Using films that show couples' dynamics in the context of couples therapy can help clients learn necessary attitudes, perceptions, and behaviors. Movies that introduce readily grasped images can teach couples to communicate unfamiliar concepts to their partners.
Films can also be used as cautionary tales: Couples learn "by proxy" how not to do something or not to behave because they see the negative consequences of a character's behavior in a relationship.
When one partner resists therapy, encouraging them to watch a movie where a characters struggles with similar issues often helps the resisting client to open up because they are less intimidated by the therapeutic process and less afraid of getting blamed. Watching a film with subsequent discussion helps couples to see their situation from a bird's eye perspective. Resistance often results from a feeling of helplessness. Many movies demonstrate behavior change, and couples start to envision how their own problems might be solved.

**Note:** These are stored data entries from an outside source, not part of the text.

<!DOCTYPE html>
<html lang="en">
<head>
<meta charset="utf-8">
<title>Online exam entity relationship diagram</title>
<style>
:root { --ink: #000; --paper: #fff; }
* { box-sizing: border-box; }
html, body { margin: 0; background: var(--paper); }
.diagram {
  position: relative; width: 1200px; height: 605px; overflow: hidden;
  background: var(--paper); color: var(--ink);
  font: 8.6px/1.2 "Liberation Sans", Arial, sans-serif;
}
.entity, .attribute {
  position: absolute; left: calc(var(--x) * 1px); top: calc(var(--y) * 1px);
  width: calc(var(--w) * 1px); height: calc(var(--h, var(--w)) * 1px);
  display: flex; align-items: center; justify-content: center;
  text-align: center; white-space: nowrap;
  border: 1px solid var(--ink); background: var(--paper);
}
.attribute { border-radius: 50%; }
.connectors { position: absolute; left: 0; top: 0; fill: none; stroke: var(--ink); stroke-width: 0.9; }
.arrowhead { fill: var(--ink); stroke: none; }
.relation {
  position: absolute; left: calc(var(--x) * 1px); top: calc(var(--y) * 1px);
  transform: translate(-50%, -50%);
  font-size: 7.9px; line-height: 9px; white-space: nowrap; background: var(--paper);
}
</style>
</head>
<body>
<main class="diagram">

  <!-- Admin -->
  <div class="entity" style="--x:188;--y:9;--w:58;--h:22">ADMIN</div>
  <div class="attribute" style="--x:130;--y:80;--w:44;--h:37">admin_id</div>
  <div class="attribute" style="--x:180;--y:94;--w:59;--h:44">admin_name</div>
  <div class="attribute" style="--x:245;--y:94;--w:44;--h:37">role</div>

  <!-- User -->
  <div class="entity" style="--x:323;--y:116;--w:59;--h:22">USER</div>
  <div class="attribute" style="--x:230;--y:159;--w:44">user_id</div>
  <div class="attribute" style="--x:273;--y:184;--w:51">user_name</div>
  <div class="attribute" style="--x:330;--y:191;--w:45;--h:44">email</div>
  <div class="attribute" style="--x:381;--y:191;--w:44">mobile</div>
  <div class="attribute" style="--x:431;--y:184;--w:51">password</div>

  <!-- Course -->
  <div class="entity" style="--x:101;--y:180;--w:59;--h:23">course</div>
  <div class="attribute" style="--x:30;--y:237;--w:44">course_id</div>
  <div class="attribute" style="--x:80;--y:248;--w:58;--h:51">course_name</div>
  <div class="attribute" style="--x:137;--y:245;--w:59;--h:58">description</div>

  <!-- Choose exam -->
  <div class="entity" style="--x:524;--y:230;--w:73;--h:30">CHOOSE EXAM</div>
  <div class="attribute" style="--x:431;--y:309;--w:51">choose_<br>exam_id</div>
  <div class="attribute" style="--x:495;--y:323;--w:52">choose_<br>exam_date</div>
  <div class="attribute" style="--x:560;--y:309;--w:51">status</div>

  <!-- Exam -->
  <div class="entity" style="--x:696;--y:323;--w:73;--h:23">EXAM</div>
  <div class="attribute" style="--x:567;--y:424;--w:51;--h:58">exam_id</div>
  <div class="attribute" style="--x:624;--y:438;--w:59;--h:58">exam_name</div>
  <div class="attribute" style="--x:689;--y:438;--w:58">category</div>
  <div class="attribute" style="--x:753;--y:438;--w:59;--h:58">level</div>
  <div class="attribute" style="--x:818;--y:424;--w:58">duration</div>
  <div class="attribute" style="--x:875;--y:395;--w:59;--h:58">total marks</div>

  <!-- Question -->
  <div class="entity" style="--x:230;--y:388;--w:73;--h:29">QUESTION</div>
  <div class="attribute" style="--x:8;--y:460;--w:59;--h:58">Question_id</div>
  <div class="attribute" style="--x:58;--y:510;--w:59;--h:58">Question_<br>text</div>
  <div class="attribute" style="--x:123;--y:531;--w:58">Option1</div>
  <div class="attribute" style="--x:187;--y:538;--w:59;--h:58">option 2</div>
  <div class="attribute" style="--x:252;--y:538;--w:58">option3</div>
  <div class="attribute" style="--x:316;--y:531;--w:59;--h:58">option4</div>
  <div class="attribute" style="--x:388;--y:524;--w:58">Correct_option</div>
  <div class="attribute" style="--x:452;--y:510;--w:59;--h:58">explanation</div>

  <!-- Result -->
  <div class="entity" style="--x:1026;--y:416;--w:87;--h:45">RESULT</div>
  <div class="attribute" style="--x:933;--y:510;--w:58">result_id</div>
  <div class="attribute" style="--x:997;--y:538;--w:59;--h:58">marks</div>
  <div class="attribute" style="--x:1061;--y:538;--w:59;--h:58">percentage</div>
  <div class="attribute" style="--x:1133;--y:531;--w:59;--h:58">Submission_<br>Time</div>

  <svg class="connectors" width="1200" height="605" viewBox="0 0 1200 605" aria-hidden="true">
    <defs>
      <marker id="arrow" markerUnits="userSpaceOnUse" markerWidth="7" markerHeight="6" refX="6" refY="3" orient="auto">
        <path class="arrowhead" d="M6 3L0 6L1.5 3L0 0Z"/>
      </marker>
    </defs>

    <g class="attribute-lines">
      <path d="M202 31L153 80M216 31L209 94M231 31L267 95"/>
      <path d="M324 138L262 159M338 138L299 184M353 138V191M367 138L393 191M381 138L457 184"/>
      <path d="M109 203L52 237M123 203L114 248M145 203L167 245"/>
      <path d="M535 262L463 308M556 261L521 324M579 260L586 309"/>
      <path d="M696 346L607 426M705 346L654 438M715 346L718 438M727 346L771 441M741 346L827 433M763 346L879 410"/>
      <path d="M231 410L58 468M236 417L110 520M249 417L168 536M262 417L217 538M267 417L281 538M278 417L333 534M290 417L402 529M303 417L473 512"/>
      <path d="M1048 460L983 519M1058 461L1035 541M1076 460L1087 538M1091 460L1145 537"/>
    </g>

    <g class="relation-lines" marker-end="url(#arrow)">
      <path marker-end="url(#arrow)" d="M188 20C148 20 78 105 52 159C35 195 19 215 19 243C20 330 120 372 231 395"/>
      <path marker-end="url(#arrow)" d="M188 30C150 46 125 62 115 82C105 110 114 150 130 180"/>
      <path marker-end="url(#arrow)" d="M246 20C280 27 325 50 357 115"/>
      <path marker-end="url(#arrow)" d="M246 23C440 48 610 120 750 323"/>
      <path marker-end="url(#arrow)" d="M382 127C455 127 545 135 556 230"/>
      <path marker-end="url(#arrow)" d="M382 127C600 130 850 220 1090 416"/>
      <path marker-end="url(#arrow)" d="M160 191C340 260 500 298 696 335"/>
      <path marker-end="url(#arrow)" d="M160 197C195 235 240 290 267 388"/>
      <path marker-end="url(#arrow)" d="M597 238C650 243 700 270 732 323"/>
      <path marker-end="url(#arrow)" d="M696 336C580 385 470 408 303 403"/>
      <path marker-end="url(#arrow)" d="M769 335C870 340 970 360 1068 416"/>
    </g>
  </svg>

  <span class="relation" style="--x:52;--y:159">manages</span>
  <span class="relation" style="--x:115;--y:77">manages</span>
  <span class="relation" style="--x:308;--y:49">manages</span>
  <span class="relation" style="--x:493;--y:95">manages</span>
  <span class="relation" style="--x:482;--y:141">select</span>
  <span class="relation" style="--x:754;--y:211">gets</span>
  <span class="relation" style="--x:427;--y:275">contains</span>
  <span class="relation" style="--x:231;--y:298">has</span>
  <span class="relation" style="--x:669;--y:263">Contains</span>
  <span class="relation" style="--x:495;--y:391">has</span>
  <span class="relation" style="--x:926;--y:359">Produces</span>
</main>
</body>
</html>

Film critics have called Mommie Dearest a "depressive" movie. Depressive and violent films should be used carefully in therapy because they can be re-traumatizing if they reactivate previous psychological trauma.
On the other hand, using movies in therapy that can trigger fear, anger, or sadness might help clients become more conscious of these emotions if they have been repressed. In work with psychological trauma, this is one of several treatment methods that help clients process trauma within a so-called "therapeutic window". Interventions are done within this "window" when they create enough therapeutic challenge but don't lead to an overwhelming internal experience. Emotional overwhelm needs to be avoided because it can create an avoidance response, like dissociation, etc.
When characters are portrayed who seem depressed, a film can - almost like a support group - help clients feel less isolated with their challenging experiences or they can serve as a psycho-educational tool in cognitive work. If the character's depression is a result of grief, this kind of movie helps normalize grief.
Guidelines for Questions and Suggestions
Keep the following questions in mind while you watch:
What parts of the movie touch you most?
What character do you most identify with and why?
What enables Kate show their vulnerability, let go of her fear of emotional intimacy, and eventually start trusting Harvey?
Questions after the movie:
What did you like and what did you not like about Kate's and Harvey's communication?
How are your communication patterns similar or different?
What makes you afraid of emotional intimacy (explore history)?
What can you learn from Kate and Harvey?
What do you want to do differently than Kate and Harvey?
Can you imagine yourself with the courage to express the truth about your hurt and/or your love, although you feel scared?
Practice one or more Positive Psychotherapy exercises as you focus on developing the above-mentioned strengths (see exercises in: www.zurinstitute.com/positive_psychology_movies_course.html)
Thanks for reading. I encourage and welcome feedback.
Birgit Wolz, Ph.D., MFT.,
Canyon, CA, USA